- **Task**: Your answer must be an exact copy of the entries below, with every picture removed.

- **Plain-text document sources**:
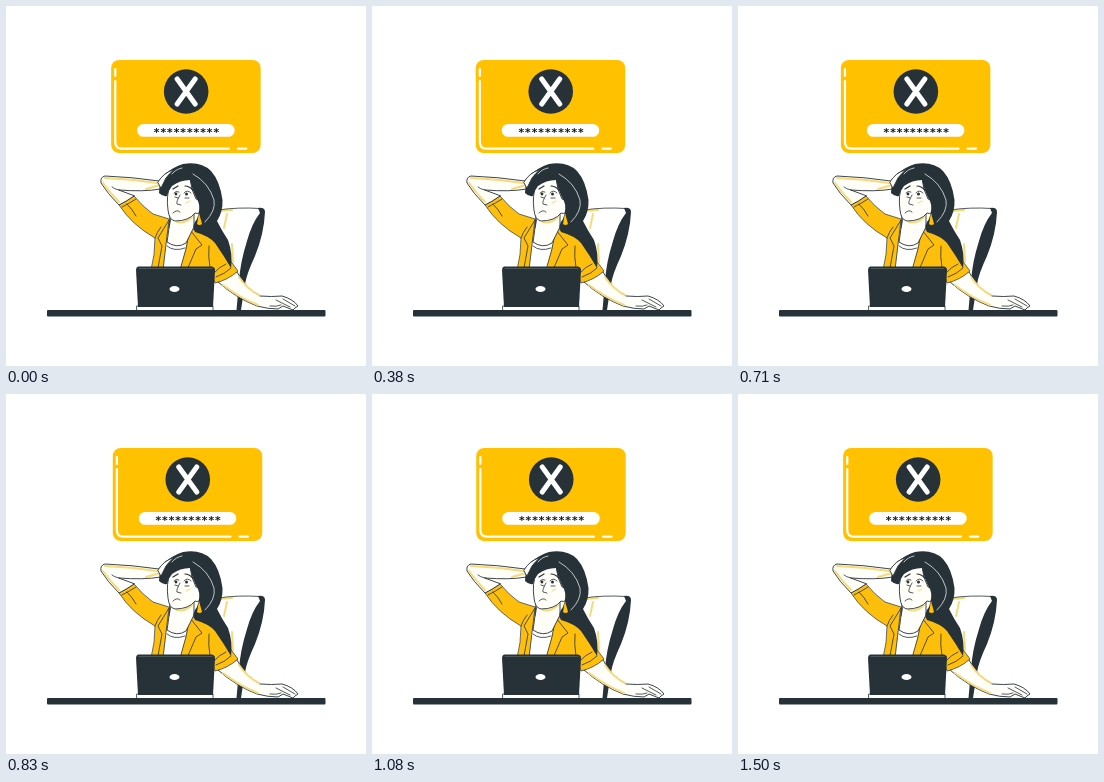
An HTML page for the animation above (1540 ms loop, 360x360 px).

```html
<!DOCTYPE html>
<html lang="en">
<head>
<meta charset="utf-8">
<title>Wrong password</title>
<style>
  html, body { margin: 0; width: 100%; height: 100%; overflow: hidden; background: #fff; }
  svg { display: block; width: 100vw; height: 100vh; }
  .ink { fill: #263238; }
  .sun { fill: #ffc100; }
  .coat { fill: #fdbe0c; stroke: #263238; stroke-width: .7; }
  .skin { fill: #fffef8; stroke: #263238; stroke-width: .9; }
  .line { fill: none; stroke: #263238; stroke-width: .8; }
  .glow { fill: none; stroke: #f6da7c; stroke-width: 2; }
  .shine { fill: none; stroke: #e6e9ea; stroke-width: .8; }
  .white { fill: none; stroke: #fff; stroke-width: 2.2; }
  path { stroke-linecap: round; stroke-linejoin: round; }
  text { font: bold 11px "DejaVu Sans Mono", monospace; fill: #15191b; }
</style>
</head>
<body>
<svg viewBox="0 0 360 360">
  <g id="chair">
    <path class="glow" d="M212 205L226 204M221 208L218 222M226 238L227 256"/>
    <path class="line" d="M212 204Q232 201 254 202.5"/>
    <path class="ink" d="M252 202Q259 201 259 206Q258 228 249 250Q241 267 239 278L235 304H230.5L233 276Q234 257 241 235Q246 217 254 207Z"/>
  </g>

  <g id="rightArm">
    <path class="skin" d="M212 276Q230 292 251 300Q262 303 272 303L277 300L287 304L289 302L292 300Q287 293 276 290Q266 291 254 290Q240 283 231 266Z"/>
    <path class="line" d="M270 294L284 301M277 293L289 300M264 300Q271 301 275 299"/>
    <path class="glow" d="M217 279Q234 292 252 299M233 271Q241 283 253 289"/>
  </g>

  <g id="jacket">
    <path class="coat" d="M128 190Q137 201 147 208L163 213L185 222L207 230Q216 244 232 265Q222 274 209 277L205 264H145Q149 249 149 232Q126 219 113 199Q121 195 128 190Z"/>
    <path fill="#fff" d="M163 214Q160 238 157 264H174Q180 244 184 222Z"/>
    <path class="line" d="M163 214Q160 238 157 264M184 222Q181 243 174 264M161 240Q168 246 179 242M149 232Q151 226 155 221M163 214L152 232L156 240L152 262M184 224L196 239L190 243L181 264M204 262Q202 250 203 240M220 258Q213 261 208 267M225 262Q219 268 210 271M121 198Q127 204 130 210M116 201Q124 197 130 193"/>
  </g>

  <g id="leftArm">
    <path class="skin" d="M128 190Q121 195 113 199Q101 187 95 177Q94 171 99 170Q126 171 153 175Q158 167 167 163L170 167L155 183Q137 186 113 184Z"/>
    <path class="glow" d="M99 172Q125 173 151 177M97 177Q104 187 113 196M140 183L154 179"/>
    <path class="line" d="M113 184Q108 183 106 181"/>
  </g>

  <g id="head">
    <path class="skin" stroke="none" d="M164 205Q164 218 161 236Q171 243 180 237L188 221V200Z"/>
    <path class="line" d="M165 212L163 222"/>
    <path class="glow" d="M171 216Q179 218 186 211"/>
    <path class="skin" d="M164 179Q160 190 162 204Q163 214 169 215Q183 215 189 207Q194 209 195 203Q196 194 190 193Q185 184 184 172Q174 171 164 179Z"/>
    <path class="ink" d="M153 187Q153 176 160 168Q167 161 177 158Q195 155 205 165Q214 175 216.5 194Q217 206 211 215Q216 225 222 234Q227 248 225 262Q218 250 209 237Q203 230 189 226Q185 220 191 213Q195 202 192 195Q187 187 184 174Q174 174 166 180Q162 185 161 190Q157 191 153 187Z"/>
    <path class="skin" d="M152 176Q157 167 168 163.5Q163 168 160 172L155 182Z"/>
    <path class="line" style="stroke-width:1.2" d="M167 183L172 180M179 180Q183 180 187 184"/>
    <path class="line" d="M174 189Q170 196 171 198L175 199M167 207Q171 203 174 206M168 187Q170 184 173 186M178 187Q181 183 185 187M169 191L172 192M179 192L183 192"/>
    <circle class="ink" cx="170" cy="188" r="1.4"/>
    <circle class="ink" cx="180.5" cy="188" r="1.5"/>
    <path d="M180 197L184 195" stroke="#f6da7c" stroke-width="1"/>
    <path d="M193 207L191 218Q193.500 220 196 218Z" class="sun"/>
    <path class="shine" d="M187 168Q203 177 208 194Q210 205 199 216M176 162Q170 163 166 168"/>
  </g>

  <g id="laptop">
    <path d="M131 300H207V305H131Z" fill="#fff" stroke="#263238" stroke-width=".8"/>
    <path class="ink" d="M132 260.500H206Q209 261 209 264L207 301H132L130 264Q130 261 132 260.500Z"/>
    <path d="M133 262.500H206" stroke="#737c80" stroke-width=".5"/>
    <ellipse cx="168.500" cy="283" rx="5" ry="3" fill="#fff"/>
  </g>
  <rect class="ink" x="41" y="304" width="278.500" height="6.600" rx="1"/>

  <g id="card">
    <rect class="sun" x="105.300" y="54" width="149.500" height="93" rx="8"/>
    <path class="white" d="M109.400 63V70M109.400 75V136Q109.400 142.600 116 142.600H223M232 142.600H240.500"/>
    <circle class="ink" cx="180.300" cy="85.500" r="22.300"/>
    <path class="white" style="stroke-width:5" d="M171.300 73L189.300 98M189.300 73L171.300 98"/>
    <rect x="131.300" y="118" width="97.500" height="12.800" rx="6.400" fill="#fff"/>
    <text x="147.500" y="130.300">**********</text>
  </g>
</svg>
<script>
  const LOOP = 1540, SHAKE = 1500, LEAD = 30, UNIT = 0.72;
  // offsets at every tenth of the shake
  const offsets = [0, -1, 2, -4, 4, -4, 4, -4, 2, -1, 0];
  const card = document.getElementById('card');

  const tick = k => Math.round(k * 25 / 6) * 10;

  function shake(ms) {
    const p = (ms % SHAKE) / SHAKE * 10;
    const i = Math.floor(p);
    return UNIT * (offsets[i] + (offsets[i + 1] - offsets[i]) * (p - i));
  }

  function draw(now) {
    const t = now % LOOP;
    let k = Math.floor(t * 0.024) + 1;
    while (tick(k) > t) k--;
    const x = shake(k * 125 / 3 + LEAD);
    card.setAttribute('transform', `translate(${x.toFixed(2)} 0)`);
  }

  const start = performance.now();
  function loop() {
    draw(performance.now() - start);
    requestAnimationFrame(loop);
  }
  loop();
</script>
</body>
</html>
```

- **Reply to the exercise**:
An HTML page for the animation above (1540 ms loop, 360x360 px).

```html
<!DOCTYPE html>
<html lang="en">
<head>
<meta charset="utf-8">
<title>Wrong password</title>
<style>
  html, body { margin: 0; width: 100%; height: 100%; overflow: hidden; background: #fff; }
  svg { display: block; width: 100vw; height: 100vh; }
  .ink { fill: #263238; }
  .sun { fill: #ffc100; }
  .coat { fill: #fdbe0c; stroke: #263238; stroke-width: .7; }
  .skin { fill: #fffef8; stroke: #263238; stroke-width: .9; }
  .line { fill: none; stroke: #263238; stroke-width: .8; }
  .glow { fill: none; stroke: #f6da7c; stroke-width: 2; }
  .shine { fill: none; stroke: #e6e9ea; stroke-width: .8; }
  .white { fill: none; stroke: #fff; stroke-width: 2.2; }
  path { stroke-linecap: round; stroke-linejoin: round; }
  text { font: bold 11px "DejaVu Sans Mono", monospace; fill: #15191b; }
</style>
</head>
<body>
<svg viewBox="0 0 360 360">
  <g id="chair">
    <path class="glow" d="M212 205L226 204M221 208L218 222M226 238L227 256"/>
    <path class="line" d="M212 204Q232 201 254 202.5"/>
    <path class="ink" d="M252 202Q259 201 259 206Q258 228 249 250Q241 267 239 278L235 304H230.5L233 276Q234 257 241 235Q246 217 254 207Z"/>
  </g>

  <g id="rightArm">
    <path class="skin" d="M212 276Q230 292 251 300Q262 303 272 303L277 300L287 304L289 302L292 300Q287 293 276 290Q266 291 254 290Q240 283 231 266Z"/>
    <path class="line" d="M270 294L284 301M277 293L289 300M264 300Q271 301 275 299"/>
    <path class="glow" d="M217 279Q234 292 252 299M233 271Q241 283 253 289"/>
  </g>

  <g id="jacket">
    <path class="coat" d="M128 190Q137 201 147 208L163 213L185 222L207 230Q216 244 232 265Q222 274 209 277L205 264H145Q149 249 149 232Q126 219 113 199Q121 195 128 190Z"/>
    <path fill="#fff" d="M163 214Q160 238 157 264H174Q180 244 184 222Z"/>
    <path class="line" d="M163 214Q160 238 157 264M184 222Q181 243 174 264M161 240Q168 246 179 242M149 232Q151 226 155 221M163 214L152 232L156 240L152 262M184 224L196 239L190 243L181 264M204 262Q202 250 203 240M220 258Q213 261 208 267M225 262Q219 268 210 271M121 198Q127 204 130 210M116 201Q124 197 130 193"/>
  </g>

  <g id="leftArm">
    <path class="skin" d="M128 190Q121 195 113 199Q101 187 95 177Q94 171 99 170Q126 171 153 175Q158 167 167 163L170 167L155 183Q137 186 113 184Z"/>
    <path class="glow" d="M99 172Q125 173 151 177M97 177Q104 187 113 196M140 183L154 179"/>
    <path class="line" d="M113 184Q108 183 106 181"/>
  </g>

  <g id="head">
    <path class="skin" stroke="none" d="M164 205Q164 218 161 236Q171 243 180 237L188 221V200Z"/>
    <path class="line" d="M165 212L163 222"/>
    <path class="glow" d="M171 216Q179 218 186 211"/>
    <path class="skin" d="M164 179Q160 190 162 204Q163 214 169 215Q183 215 189 207Q194 209 195 203Q196 194 190 193Q185 184 184 172Q174 171 164 179Z"/>
    <path class="ink" d="M153 187Q153 176 160 168Q167 161 177 158Q195 155 205 165Q214 175 216.5 194Q217 206 211 215Q216 225 222 234Q227 248 225 262Q218 250 209 237Q203 230 189 226Q185 220 191 213Q195 202 192 195Q187 187 184 174Q174 174 166 180Q162 185 161 190Q157 191 153 187Z"/>
    <path class="skin" d="M152 176Q157 167 168 163.5Q163 168 160 172L155 182Z"/>
    <path class="line" style="stroke-width:1.2" d="M167 183L172 180M179 180Q183 180 187 184"/>
    <path class="line" d="M174 189Q170 196 171 198L175 199M167 207Q171 203 174 206M168 187Q170 184 173 186M178 187Q181 183 185 187M169 191L172 192M179 192L183 192"/>
    <circle class="ink" cx="170" cy="188" r="1.4"/>
    <circle class="ink" cx="180.5" cy="188" r="1.5"/>
    <path d="M180 197L184 195" stroke="#f6da7c" stroke-width="1"/>
    <path d="M193 207L191 218Q193.500 220 196 218Z" class="sun"/>
    <path class="shine" d="M187 168Q203 177 208 194Q210 205 199 216M176 162Q170 163 166 168"/>
  </g>

  <g id="laptop">
    <path d="M131 300H207V305H131Z" fill="#fff" stroke="#263238" stroke-width=".8"/>
    <path class="ink" d="M132 260.500H206Q209 261 209 264L207 301H132L130 264Q130 261 132 260.500Z"/>
    <path d="M133 262.500H206" stroke="#737c80" stroke-width=".5"/>
    <ellipse cx="168.500" cy="283" rx="5" ry="3" fill="#fff"/>
  </g>
  <rect class="ink" x="41" y="304" width="278.500" height="6.600" rx="1"/>

  <g id="card">
    <rect class="sun" x="105.300" y="54" width="149.500" height="93" rx="8"/>
    <path class="white" d="M109.400 63V70M109.400 75V136Q109.400 142.600 116 142.600H223M232 142.600H240.500"/>
    <circle class="ink" cx="180.300" cy="85.500" r="22.300"/>
    <path class="white" style="stroke-width:5" d="M171.300 73L189.300 98M189.300 73L171.300 98"/>
    <rect x="131.300" y="118" width="97.500" height="12.800" rx="6.400" fill="#fff"/>
    <text x="147.500" y="130.300">**********</text>
  </g>
</svg>
<script>
  const LOOP = 1540, SHAKE = 1500, LEAD = 30, UNIT = 0.72;
  // offsets at every tenth of the shake
  const offsets = [0, -1, 2, -4, 4, -4, 4, -4, 2, -1, 0];
  const card = document.getElementById('card');

  const tick = k => Math.round(k * 25 / 6) * 10;

  function shake(ms) {
    const p = (ms % SHAKE) / SHAKE * 10;
    const i = Math.floor(p);
    return UNIT * (offsets[i] + (offsets[i + 1] - offsets[i]) * (p - i));
  }

  function draw(now) {
    const t = now % LOOP;
    let k = Math.floor(t * 0.024) + 1;
    while (tick(k) > t) k--;
    const x = shake(k * 125 / 3 + LEAD);
    card.setAttribute('transform', `translate(${x.toFixed(2)} 0)`);
  }

  const start = performance.now();
  function loop() {
    draw(performance.now() - start);
    requestAnimationFrame(loop);
  }
  loop();
</script>
</body>
</html>
```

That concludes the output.